Prompt: The copy must match the data word for word and contain no pictures.

Recorded data:
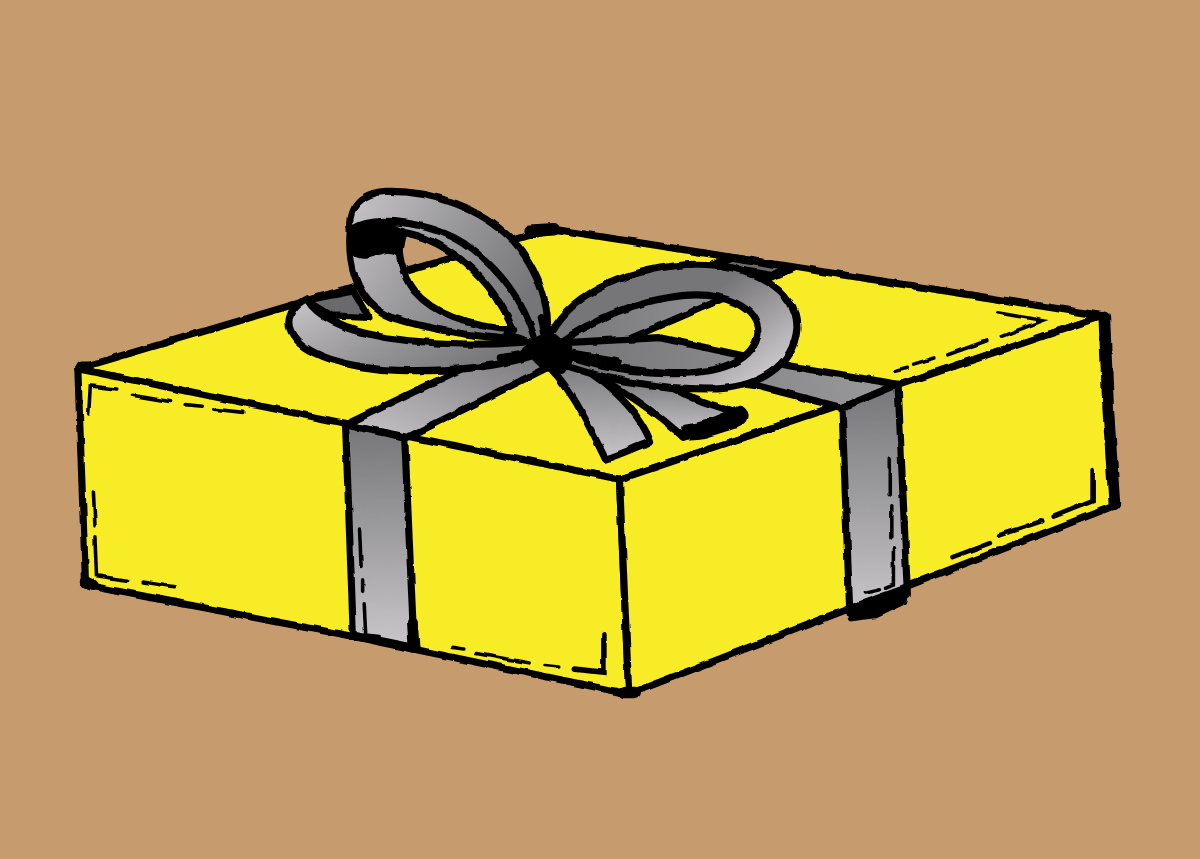
<!DOCTYPE html>
<html lang="en">
<head>
<meta charset="utf-8">
<title>Gift box with ribbon</title>
<style>
  :root {
    --kraft: #c69b6e;
    --paper: #f8ec25;
    --ink: #050505;
    --ribbon-dark: #767577;
    --ribbon-mid: #9a999b;
    --ribbon-light: #c9c6c9;
    --ribbon-shade: #6b6a6c;
  }
  html, body { margin: 0; padding: 0; background: var(--kraft); }
  body { width: 1200px; height: 859px; overflow: hidden; }
  .canvas { display: block; width: 1200px; height: 859px; }
  .ground { fill: var(--kraft); }
  .outline { stroke: var(--ink); stroke-width: 4.6; stroke-linejoin: round; stroke-linecap: round; }
  .paper { fill: var(--paper); }
  .ribbon-shade { fill: var(--ribbon-shade); }
  .fall { fill: url(#fall); }
  .across { fill: url(#across); }
  .flat-band { fill: url(#flat-band); }
  .loop { fill: url(#loop); }
  .loop-right { fill: url(#loop-right); }
  .solid { fill: var(--ink); }
  .line { fill: none; }
  .thick { stroke-width: 7.5; }
  .stitches { fill: none; stroke: var(--ink); stroke-width: 2.3; stroke-linecap: round; stroke-linejoin: miter; }
  .stop-dark { stop-color: var(--ribbon-dark); }
  .stop-mid { stop-color: var(--ribbon-mid); }
  .stop-light { stop-color: var(--ribbon-light); }
</style>
</head>
<body>
<svg class="canvas" viewBox="0 0 771 552" preserveAspectRatio="none" role="img" aria-label="Yellow gift box tied with a grey ribbon and bow">
  <defs>
    <linearGradient id="fall" x1="0" y1="0" x2="0" y2="1">
      <stop offset="0" class="stop-dark"/><stop offset=".45" class="stop-mid"/><stop offset="1" class="stop-light"/>
    </linearGradient>
    <linearGradient id="across" x1="0" y1="1" x2="1" y2="0">
      <stop offset="0" class="stop-light"/><stop offset="1" class="stop-dark"/>
    </linearGradient>
    <linearGradient id="flat-band" x1="0" y1="0" x2="1" y2="0">
      <stop offset="0" class="stop-dark"/><stop offset="1" class="stop-mid"/>
    </linearGradient>
    <linearGradient id="loop" x1="0" y1="0" x2="1" y2=".5">
      <stop offset="0" class="stop-light"/><stop offset=".5" class="stop-mid"/><stop offset="1" class="stop-dark"/>
    </linearGradient>
    <linearGradient id="loop-right" x1="0" y1="0" x2="1" y2=".7">
      <stop offset="0" class="stop-dark"/><stop offset=".55" class="stop-dark"/><stop offset="1" class="stop-light"/>
    </linearGradient>
    <filter id="hand-inked" x="0" y="0" width="771" height="552" filterUnits="userSpaceOnUse">
      <feTurbulence type="fractalNoise" baseFrequency=".09" numOctaves="2" seed="6" result="wobble"/>
      <feDisplacementMap in="SourceGraphic" in2="wobble" scale="2.6" xChannelSelector="R" yChannelSelector="G"/>
    </filter>
  </defs>

  <rect class="ground" width="771" height="552"/>

  <g id="gift" filter="url(#hand-inked)">
    <g id="box" class="outline">
      <path class="paper" d="M50 237 L208 190 L354 147 L709 203 L578 247 L398 308 L222 273 Z"/>
      <path class="paper" d="M50 237 L398 308 L404 446 L227 409 L55 376 Z"/>
      <path class="paper" d="M398 308 L709 203 L716 325 L582 377 L404 446 Z"/>
      <path class="line thick" d="M709.500 204 L712 262 L716 324"/>
      <path class="line thick" d="M340 148 L356 147"/>
      <path class="line thick" d="M401 445 L408 445"/>
      <path class="line thick" d="M52 236 L57 236 M55 374 L59 376"/>
    </g>

    <g id="wrapped-ribbon" class="outline">
      <path class="flat-band" d="M352 222 L467 165 L510 172 L374 231 Z"/>
      <path class="ribbon-shade" d="M470 166 L507 172 L497 177 L458 171 Z"/>
      <path class="flat-band" d="M366 220 L424 217 L507 235 L577 247 L541 262 L487 248 L366 232 Z"/>
      <path class="across" d="M222 273 L303 234 L348 226 L352 236 L262 281 Z"/>
      <path class="fall" d="M222 273 L260 281 L266 416 L227 408 Z"/>
      <path class="fall" d="M541 262 L577 247 L583 382 L546 394 Z"/>
      <path class="solid" d="M546 391 L582 378 L581 386 L562 395 L547 397 Z"/>
      <path class="line" d="M265 400 L266 416" stroke-width="7"/>
    </g>

    <g id="bow" class="outline">
      <g id="lower-left-loop">
        <path class="ribbon-shade" d="M197 193 L227 187 L237 204 L213 203 Z"/>
        <path class="loop" d="M197 192 C188 196 183 205 187 213 C194 228 224 237 256 238 C292 239 324 235 347 227 L343 219 C314 223 275 221 248 217 C225 213 205 206 197 192 Z"/>
      </g>

      <g id="upper-left-loop">
        <path class="loop" fill-rule="evenodd" d="M350 221 C356 199 345 172 330 155 C310 134 277 122 248 123 C231 124 223 134 225 148 C223 173 231 196 252 204 C281 214 318 217 344 220 Z M257 149 C286 153 316 178 330 212 C302 210 279 202 266 187 C258 177 255 163 257 149 Z"/>
        <path class="line" d="M226 148 C238 137 278 143 299 157 C323 174 337 196 343 216"/>
        <path class="solid" d="M226 149 C234 143 246 143 259 149 L256 162 C248 157 241 164 234 164 C228 164 225 158 226 149 Z"/>
      </g>

      <g id="tails">
        <path class="fall" d="M384 241 C399 251 421 264 439 281 L477 268 C467 261 448 260 430 247 Z"/>
        <path class="solid" d="M440 275 C453 274 464 267 476 263 C480 266 480 270 473 273 C461 276 452 281 441 280 Z"/>
        <path class="fall" d="M348 231 C367 248 377 271 389 295 C399 292 409 287 418 284 C409 261 386 241 360 229 Z"/>
      </g>

      <g id="right-loop">
        <path class="loop-right" fill-rule="evenodd" d="M352 218 C365 190 398 174 441 170 C482 168 513 186 512 211 C510 235 487 250 456 250 C421 250 383 243 355 232 Z M359 221 C380 205 410 193 438 190 C466 187 487 198 487 214 C485 231 464 239 439 240 C412 241 381 236 363 228 Z"/>
      </g>

      <g id="knot">
        <path class="solid" d="M345 219 L354 215 L362 222 L368 229 L361 238 L350 236 L343 229 L337 225 Z"/>
        <path class="line" d="M326 215 L348 223 M321 230 L350 226 M348 205 L352 222 M361 226 L397 232" stroke-width="5"/>
      </g>
    </g>

    <g id="stitching" class="stitches">
      <path d="M57 266 L58 248 L75 250 M85 254 L109 258 M119 260 L130 261 M138 263 L156 265"/>
      <path d="M60 316 L61 338 M61 345 L62 370 L82 373 M92 374 L112 377"/>
      <path d="M291 416 L298 417 M306 420 L340 426 M350 427 L359 428"/>
      <path d="M388 408 L388 432 L369 430" stroke-width="3.600"/>
      <path d="M702 302 L702 322 L677 332 M642 344 L669 335 M612 358 L636 349" stroke-width="3"/>
      <path d="M641 201 L670 206 L644 216 M634 219 L609 228 M600 230 L587 234 M583 236 L575 238"/>
      <path d="M231 340 L232 364 M233 372 L233 380 M234 388 L235 408 L243 409"/>
      <path d="M572 295 L572 318 M573 325 L573 345 M574 352 L574 376 L569 378 M565 379 L556 381"/>
    </g>
  </g>
</svg>
</body>
</html>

Response to this exercise:
<!DOCTYPE html>
<html lang="en">
<head>
<meta charset="utf-8">
<title>Gift box with ribbon</title>
<style>
  :root {
    --kraft: #c69b6e;
    --paper: #f8ec25;
    --ink: #050505;
    --ribbon-dark: #767577;
    --ribbon-mid: #9a999b;
    --ribbon-light: #c9c6c9;
    --ribbon-shade: #6b6a6c;
  }
  html, body { margin: 0; padding: 0; background: var(--kraft); }
  body { width: 1200px; height: 859px; overflow: hidden; }
  .canvas { display: block; width: 1200px; height: 859px; }
  .ground { fill: var(--kraft); }
  .outline { stroke: var(--ink); stroke-width: 4.6; stroke-linejoin: round; stroke-linecap: round; }
  .paper { fill: var(--paper); }
  .ribbon-shade { fill: var(--ribbon-shade); }
  .fall { fill: url(#fall); }
  .across { fill: url(#across); }
  .flat-band { fill: url(#flat-band); }
  .loop { fill: url(#loop); }
  .loop-right { fill: url(#loop-right); }
  .solid { fill: var(--ink); }
  .line { fill: none; }
  .thick { stroke-width: 7.5; }
  .stitches { fill: none; stroke: var(--ink); stroke-width: 2.3; stroke-linecap: round; stroke-linejoin: miter; }
  .stop-dark { stop-color: var(--ribbon-dark); }
  .stop-mid { stop-color: var(--ribbon-mid); }
  .stop-light { stop-color: var(--ribbon-light); }
</style>
</head>
<body>
<svg class="canvas" viewBox="0 0 771 552" preserveAspectRatio="none" role="img" aria-label="Yellow gift box tied with a grey ribbon and bow">
  <defs>
    <linearGradient id="fall" x1="0" y1="0" x2="0" y2="1">
      <stop offset="0" class="stop-dark"/><stop offset=".45" class="stop-mid"/><stop offset="1" class="stop-light"/>
    </linearGradient>
    <linearGradient id="across" x1="0" y1="1" x2="1" y2="0">
      <stop offset="0" class="stop-light"/><stop offset="1" class="stop-dark"/>
    </linearGradient>
    <linearGradient id="flat-band" x1="0" y1="0" x2="1" y2="0">
      <stop offset="0" class="stop-dark"/><stop offset="1" class="stop-mid"/>
    </linearGradient>
    <linearGradient id="loop" x1="0" y1="0" x2="1" y2=".5">
      <stop offset="0" class="stop-light"/><stop offset=".5" class="stop-mid"/><stop offset="1" class="stop-dark"/>
    </linearGradient>
    <linearGradient id="loop-right" x1="0" y1="0" x2="1" y2=".7">
      <stop offset="0" class="stop-dark"/><stop offset=".55" class="stop-dark"/><stop offset="1" class="stop-light"/>
    </linearGradient>
    <filter id="hand-inked" x="0" y="0" width="771" height="552" filterUnits="userSpaceOnUse">
      <feTurbulence type="fractalNoise" baseFrequency=".09" numOctaves="2" seed="6" result="wobble"/>
      <feDisplacementMap in="SourceGraphic" in2="wobble" scale="2.6" xChannelSelector="R" yChannelSelector="G"/>
    </filter>
  </defs>

  <rect class="ground" width="771" height="552"/>

  <g id="gift" filter="url(#hand-inked)">
    <g id="box" class="outline">
      <path class="paper" d="M50 237 L208 190 L354 147 L709 203 L578 247 L398 308 L222 273 Z"/>
      <path class="paper" d="M50 237 L398 308 L404 446 L227 409 L55 376 Z"/>
      <path class="paper" d="M398 308 L709 203 L716 325 L582 377 L404 446 Z"/>
      <path class="line thick" d="M709.500 204 L712 262 L716 324"/>
      <path class="line thick" d="M340 148 L356 147"/>
      <path class="line thick" d="M401 445 L408 445"/>
      <path class="line thick" d="M52 236 L57 236 M55 374 L59 376"/>
    </g>

    <g id="wrapped-ribbon" class="outline">
      <path class="flat-band" d="M352 222 L467 165 L510 172 L374 231 Z"/>
      <path class="ribbon-shade" d="M470 166 L507 172 L497 177 L458 171 Z"/>
      <path class="flat-band" d="M366 220 L424 217 L507 235 L577 247 L541 262 L487 248 L366 232 Z"/>
      <path class="across" d="M222 273 L303 234 L348 226 L352 236 L262 281 Z"/>
      <path class="fall" d="M222 273 L260 281 L266 416 L227 408 Z"/>
      <path class="fall" d="M541 262 L577 247 L583 382 L546 394 Z"/>
      <path class="solid" d="M546 391 L582 378 L581 386 L562 395 L547 397 Z"/>
      <path class="line" d="M265 400 L266 416" stroke-width="7"/>
    </g>

    <g id="bow" class="outline">
      <g id="lower-left-loop">
        <path class="ribbon-shade" d="M197 193 L227 187 L237 204 L213 203 Z"/>
        <path class="loop" d="M197 192 C188 196 183 205 187 213 C194 228 224 237 256 238 C292 239 324 235 347 227 L343 219 C314 223 275 221 248 217 C225 213 205 206 197 192 Z"/>
      </g>

      <g id="upper-left-loop">
        <path class="loop" fill-rule="evenodd" d="M350 221 C356 199 345 172 330 155 C310 134 277 122 248 123 C231 124 223 134 225 148 C223 173 231 196 252 204 C281 214 318 217 344 220 Z M257 149 C286 153 316 178 330 212 C302 210 279 202 266 187 C258 177 255 163 257 149 Z"/>
        <path class="line" d="M226 148 C238 137 278 143 299 157 C323 174 337 196 343 216"/>
        <path class="solid" d="M226 149 C234 143 246 143 259 149 L256 162 C248 157 241 164 234 164 C228 164 225 158 226 149 Z"/>
      </g>

      <g id="tails">
        <path class="fall" d="M384 241 C399 251 421 264 439 281 L477 268 C467 261 448 260 430 247 Z"/>
        <path class="solid" d="M440 275 C453 274 464 267 476 263 C480 266 480 270 473 273 C461 276 452 281 441 280 Z"/>
        <path class="fall" d="M348 231 C367 248 377 271 389 295 C399 292 409 287 418 284 C409 261 386 241 360 229 Z"/>
      </g>

      <g id="right-loop">
        <path class="loop-right" fill-rule="evenodd" d="M352 218 C365 190 398 174 441 170 C482 168 513 186 512 211 C510 235 487 250 456 250 C421 250 383 243 355 232 Z M359 221 C380 205 410 193 438 190 C466 187 487 198 487 214 C485 231 464 239 439 240 C412 241 381 236 363 228 Z"/>
      </g>

      <g id="knot">
        <path class="solid" d="M345 219 L354 215 L362 222 L368 229 L361 238 L350 236 L343 229 L337 225 Z"/>
        <path class="line" d="M326 215 L348 223 M321 230 L350 226 M348 205 L352 222 M361 226 L397 232" stroke-width="5"/>
      </g>
    </g>

    <g id="stitching" class="stitches">
      <path d="M57 266 L58 248 L75 250 M85 254 L109 258 M119 260 L130 261 M138 263 L156 265"/>
      <path d="M60 316 L61 338 M61 345 L62 370 L82 373 M92 374 L112 377"/>
      <path d="M291 416 L298 417 M306 420 L340 426 M350 427 L359 428"/>
      <path d="M388 408 L388 432 L369 430" stroke-width="3.600"/>
      <path d="M702 302 L702 322 L677 332 M642 344 L669 335 M612 358 L636 349" stroke-width="3"/>
      <path d="M641 201 L670 206 L644 216 M634 219 L609 228 M600 230 L587 234 M583 236 L575 238"/>
      <path d="M231 340 L232 364 M233 372 L233 380 M234 388 L235 408 L243 409"/>
      <path d="M572 295 L572 318 M573 325 L573 345 M574 352 L574 376 L569 378 M565 379 L556 381"/>
    </g>
  </g>
</svg>
</body>
</html>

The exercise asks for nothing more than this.